  4. A table of all connected compact simple Lie groups (taking into account all possible covers of the centerless version).
  5. A table of all connected simple Lie groups that are linear (not "algebraic" as claimed in the title; technically e.g. the algebraic group SO(p, q) is not connected, and its identity component is not algebraic) (taking into account all real forms of the complex version and all possible covers of the centerless version). Note that for a given simple Lie algebra, the corresponding simply-connected group is not always linear (for example PSL(2, R) is linear, but its universal cover is not; the only linear cover of PSL(2, R) is SL(2, R)). The largest linear cover (or, equivalently, the largest cover having a complexification) of the centerless version is sometimes called the "Zariski-simply-connected" version. For every Zariski-simply-connected group, we give its fundamental group (in ordinary topology). This shows "how many groups are missing" to the right of the picture.

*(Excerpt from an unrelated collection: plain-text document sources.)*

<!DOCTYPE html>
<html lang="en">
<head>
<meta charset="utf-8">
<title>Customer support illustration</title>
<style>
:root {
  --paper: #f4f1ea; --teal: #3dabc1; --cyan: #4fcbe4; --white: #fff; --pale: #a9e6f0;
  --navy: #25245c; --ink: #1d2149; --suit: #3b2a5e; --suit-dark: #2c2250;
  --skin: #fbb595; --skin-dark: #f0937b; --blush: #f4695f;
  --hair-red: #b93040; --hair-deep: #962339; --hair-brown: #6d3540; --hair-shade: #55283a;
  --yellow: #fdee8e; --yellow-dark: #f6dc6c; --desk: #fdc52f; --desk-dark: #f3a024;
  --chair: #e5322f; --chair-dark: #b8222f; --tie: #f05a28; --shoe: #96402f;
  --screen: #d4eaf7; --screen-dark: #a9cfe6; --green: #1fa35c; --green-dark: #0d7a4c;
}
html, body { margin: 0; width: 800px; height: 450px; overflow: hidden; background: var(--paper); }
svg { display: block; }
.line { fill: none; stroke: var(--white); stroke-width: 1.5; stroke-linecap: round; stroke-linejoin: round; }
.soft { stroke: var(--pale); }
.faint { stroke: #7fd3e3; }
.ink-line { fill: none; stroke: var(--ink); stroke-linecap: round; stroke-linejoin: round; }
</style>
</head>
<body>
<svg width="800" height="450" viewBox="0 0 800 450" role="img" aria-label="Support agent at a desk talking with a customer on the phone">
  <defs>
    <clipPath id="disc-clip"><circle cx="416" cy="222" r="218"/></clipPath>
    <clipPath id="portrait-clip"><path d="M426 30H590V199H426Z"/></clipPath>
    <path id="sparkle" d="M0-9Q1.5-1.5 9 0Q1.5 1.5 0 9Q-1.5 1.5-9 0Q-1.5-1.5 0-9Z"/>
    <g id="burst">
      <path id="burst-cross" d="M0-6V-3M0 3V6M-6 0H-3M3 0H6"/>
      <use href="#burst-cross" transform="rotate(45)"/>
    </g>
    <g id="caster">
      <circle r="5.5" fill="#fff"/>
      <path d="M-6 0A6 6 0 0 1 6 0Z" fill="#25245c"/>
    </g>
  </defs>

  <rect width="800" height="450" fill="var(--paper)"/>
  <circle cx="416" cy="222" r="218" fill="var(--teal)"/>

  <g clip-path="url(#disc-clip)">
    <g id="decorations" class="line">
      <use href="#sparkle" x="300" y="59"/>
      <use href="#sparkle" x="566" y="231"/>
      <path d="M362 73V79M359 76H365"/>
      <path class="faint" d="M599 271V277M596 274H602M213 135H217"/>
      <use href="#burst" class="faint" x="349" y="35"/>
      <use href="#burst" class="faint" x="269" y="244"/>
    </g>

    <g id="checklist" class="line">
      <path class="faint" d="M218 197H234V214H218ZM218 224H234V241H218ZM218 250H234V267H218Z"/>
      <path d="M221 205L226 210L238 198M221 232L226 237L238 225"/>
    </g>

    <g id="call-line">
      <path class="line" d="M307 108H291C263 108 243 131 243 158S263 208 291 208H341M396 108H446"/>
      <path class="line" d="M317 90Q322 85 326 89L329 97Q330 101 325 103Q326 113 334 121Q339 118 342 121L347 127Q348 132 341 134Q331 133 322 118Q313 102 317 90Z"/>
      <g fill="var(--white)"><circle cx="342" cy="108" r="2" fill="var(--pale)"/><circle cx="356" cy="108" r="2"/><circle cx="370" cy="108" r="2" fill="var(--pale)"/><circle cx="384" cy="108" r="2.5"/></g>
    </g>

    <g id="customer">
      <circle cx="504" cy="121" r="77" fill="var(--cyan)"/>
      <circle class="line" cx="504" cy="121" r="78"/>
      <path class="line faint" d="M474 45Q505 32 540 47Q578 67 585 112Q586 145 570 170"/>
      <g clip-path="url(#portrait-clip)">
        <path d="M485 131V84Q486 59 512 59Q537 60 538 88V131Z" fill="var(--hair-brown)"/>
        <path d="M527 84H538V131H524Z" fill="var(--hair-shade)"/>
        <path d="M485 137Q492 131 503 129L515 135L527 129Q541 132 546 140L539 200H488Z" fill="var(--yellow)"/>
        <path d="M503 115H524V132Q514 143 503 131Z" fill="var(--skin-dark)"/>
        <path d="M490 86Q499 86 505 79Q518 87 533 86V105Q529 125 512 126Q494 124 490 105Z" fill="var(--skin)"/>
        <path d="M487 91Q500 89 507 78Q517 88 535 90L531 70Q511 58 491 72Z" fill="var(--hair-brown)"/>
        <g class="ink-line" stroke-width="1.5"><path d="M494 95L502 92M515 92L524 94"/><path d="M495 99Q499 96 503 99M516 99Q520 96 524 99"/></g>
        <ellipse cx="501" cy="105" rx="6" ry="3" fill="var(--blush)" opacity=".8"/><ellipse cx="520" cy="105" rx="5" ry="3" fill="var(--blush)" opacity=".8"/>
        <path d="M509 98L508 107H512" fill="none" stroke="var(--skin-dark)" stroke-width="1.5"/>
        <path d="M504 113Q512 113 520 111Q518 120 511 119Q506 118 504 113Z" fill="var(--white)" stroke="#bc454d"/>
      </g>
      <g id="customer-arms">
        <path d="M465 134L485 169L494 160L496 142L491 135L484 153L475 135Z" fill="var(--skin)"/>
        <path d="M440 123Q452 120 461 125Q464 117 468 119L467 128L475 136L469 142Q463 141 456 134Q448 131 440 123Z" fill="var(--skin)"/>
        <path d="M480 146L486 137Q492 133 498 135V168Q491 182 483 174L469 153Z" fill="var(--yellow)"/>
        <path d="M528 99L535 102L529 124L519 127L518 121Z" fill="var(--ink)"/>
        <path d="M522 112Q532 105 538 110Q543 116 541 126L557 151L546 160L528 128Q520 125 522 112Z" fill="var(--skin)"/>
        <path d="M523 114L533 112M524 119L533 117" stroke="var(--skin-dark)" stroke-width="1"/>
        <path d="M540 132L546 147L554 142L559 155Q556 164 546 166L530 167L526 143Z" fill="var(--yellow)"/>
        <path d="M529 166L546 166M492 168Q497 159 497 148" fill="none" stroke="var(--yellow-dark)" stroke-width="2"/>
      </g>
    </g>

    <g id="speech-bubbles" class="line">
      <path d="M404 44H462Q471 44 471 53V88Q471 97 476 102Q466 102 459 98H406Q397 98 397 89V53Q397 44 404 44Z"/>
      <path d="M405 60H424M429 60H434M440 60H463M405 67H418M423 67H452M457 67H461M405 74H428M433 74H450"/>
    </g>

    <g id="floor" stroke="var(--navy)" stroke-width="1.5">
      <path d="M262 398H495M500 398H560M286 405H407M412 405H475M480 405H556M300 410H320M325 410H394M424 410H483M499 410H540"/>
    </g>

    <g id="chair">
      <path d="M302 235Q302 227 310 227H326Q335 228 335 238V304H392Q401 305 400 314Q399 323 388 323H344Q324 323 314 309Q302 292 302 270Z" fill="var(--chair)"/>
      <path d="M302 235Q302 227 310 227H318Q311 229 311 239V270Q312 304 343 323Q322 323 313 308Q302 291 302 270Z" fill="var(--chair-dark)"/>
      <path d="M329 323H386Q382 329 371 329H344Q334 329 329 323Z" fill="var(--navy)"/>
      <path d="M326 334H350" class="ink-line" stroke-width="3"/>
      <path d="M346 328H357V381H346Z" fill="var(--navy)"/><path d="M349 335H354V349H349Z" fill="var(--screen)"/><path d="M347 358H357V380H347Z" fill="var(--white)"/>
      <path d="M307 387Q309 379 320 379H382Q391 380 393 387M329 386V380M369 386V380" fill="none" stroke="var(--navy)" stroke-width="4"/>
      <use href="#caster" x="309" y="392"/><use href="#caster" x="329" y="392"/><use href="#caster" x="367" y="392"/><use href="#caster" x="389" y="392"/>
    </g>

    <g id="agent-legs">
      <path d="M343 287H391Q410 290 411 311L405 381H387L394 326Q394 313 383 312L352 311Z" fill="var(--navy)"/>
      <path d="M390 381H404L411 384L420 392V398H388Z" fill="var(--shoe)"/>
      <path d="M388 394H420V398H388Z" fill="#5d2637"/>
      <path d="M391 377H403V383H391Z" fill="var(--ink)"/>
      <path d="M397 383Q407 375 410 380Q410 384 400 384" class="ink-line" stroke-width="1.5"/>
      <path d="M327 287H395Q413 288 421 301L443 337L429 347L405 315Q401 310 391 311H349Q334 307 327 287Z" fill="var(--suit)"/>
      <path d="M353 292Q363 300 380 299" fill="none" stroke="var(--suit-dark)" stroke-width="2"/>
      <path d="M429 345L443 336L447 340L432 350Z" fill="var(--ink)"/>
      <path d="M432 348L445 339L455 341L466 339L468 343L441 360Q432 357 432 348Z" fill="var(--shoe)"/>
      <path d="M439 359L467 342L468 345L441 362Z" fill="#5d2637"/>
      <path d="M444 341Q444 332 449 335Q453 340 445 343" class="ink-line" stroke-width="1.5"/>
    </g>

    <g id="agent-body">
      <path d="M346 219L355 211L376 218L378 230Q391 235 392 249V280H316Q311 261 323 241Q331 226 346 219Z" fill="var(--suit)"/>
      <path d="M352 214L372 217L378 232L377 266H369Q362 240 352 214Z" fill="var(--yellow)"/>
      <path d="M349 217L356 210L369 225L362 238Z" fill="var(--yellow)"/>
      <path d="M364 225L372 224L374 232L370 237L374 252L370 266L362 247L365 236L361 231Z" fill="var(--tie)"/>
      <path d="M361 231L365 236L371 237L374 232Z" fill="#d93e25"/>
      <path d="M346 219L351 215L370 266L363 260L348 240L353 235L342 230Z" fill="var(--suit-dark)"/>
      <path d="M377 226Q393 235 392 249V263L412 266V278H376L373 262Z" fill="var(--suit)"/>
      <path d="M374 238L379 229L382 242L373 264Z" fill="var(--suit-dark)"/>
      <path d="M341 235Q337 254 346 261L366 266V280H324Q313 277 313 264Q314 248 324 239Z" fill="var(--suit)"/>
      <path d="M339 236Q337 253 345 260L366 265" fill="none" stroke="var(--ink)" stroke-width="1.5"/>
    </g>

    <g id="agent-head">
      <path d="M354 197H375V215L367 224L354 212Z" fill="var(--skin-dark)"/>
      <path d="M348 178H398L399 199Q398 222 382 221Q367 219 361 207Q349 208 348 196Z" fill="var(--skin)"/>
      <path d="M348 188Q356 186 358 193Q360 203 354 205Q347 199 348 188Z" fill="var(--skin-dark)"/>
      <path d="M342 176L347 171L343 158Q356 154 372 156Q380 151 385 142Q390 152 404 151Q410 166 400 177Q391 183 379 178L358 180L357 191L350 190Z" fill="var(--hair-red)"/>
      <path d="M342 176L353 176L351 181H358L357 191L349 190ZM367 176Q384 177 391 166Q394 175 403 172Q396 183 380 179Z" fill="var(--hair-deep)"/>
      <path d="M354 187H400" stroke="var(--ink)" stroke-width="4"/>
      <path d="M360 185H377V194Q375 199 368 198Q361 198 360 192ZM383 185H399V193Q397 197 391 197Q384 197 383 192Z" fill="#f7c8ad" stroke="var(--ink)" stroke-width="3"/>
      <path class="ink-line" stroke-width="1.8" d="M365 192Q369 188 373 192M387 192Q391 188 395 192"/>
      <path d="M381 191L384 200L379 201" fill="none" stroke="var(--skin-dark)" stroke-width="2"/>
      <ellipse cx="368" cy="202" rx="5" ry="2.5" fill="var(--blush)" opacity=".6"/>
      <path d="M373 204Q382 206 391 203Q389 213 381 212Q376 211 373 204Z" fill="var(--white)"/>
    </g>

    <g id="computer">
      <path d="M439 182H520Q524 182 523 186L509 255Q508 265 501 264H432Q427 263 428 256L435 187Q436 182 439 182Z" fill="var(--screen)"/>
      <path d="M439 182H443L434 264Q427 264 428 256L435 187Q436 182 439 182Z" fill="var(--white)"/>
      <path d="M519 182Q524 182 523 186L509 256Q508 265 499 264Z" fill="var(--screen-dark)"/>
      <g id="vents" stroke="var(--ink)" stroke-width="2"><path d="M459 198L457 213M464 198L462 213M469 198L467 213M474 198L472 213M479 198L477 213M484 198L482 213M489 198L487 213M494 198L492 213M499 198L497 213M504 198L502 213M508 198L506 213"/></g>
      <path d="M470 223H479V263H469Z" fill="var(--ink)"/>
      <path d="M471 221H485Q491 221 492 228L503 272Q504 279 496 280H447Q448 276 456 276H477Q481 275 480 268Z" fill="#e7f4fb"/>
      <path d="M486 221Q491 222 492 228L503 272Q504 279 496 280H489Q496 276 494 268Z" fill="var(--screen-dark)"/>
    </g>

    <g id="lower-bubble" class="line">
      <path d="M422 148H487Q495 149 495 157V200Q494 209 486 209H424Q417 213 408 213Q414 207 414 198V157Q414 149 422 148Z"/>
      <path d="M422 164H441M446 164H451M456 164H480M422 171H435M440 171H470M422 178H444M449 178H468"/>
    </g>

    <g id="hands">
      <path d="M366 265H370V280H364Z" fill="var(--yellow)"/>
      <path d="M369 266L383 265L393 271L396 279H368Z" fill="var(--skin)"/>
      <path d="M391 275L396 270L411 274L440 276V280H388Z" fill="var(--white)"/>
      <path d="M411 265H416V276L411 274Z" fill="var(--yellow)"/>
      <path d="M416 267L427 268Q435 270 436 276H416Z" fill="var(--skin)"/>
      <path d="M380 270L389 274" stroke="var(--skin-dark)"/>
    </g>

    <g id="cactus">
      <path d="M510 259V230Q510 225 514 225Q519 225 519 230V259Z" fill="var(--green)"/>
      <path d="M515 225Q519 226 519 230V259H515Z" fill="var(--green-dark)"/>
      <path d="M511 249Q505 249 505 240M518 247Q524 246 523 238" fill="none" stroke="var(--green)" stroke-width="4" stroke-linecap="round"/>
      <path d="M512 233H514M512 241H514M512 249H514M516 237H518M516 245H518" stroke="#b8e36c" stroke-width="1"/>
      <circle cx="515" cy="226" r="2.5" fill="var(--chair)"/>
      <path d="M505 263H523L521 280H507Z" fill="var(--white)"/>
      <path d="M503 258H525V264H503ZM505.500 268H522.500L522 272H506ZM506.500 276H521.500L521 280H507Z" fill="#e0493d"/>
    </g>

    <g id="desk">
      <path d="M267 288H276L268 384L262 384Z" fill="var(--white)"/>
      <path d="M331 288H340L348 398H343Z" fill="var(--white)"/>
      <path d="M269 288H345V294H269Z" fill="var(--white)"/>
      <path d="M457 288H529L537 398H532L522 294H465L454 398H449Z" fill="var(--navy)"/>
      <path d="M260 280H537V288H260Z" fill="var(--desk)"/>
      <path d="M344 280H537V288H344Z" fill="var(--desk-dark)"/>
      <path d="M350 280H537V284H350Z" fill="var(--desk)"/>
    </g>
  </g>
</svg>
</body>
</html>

  6. Some tables listing the small-dimensional (complex) irreducible representations of A2, B2, G2, A3 (described as D3), B3 and C3. For every representation, we give a geometric picture of all its weights with multiplicities. The dimension of the representation (sometimes explicitly given) is the sum of all weight multiplicities. Also, for every real form of the algebra being represented, we give a picture of all the restricted weights of the corresponding representation, given with multiplicities; this is just a projection of the picture of all weights onto a suitable linear subspace. (We leave out the compact form, as the restricted weights for compact groups live in a 0-dimensional space).
    At the beginning of a table, we sometimes give the lattice of all possible highest weights, colored blue or red according to whether they also belong or not to the root lattice.
    There is also an older version for B2, without the restricted weights; I'm not sure if it is of any use.
  7. A concise table allowing determination of the real, complex or quaternionic type of any irreducible representation of any simple real, non complex Lie algebra (not necessarily compact). Here is how to use this table:
    1. a representation is of complex type iff its highest weight is not invariant by the involution given in the "complex" column;
    2. otherwise, a representation is of quaternionic type iff the sum of the coordinates of its highest weight corresponding to roots that are painted in the "quaternionic" column is odd;
    3. otherwise the representation is real.
    A special note for so*(2n) when n is even: care must be taken when establishing the correspondence between nodes of the Dynkin diagram and simple roots, as this particular real form breaks the symmetry between the two "horns" of the Dn diagram. Among the two horns, the node that is painted in the last column of this table corresponds to the node that is painted in the Vogan diagram.
    For a complex Lie algebra g, any real representation is the tensor product of a representation of g and of a representation of the complex conjugate of g; hence its highest weight is given by a pair of elements of the weight lattice. The representation is of real type if these two elements are equal, of complex type otherwise.
  8. A summary table of all small-dimensional real representations of simple real Lie groups with small complex rank (namely 1, 2 or 3). All such groups are listed, grouped as follows:
    1. first by complex rank. Here by "complex rank", we really mean "rank of the complexification"; so complex groups are listed with twice the rank they should have.
    2. then by the type of the root system of their complexification.
    3. then by their Lie algebra, represented as a Vogan diagram.
    4. then all the connected linear groups with the given Lie algebra are listed.
    For every group, the weight lattice is drawn. At every node of the weight lattice, we write the real dimension of the representation with this highest weight. Numbers are written in ink for faithful representations, in pencil otherwise. They are underlined 0, 1 or 2 times to indicate that the representation is respectively of real, complex or quaternionic type. Finally, "blobs" are drawn around sets of representations having the same highest restricted weight.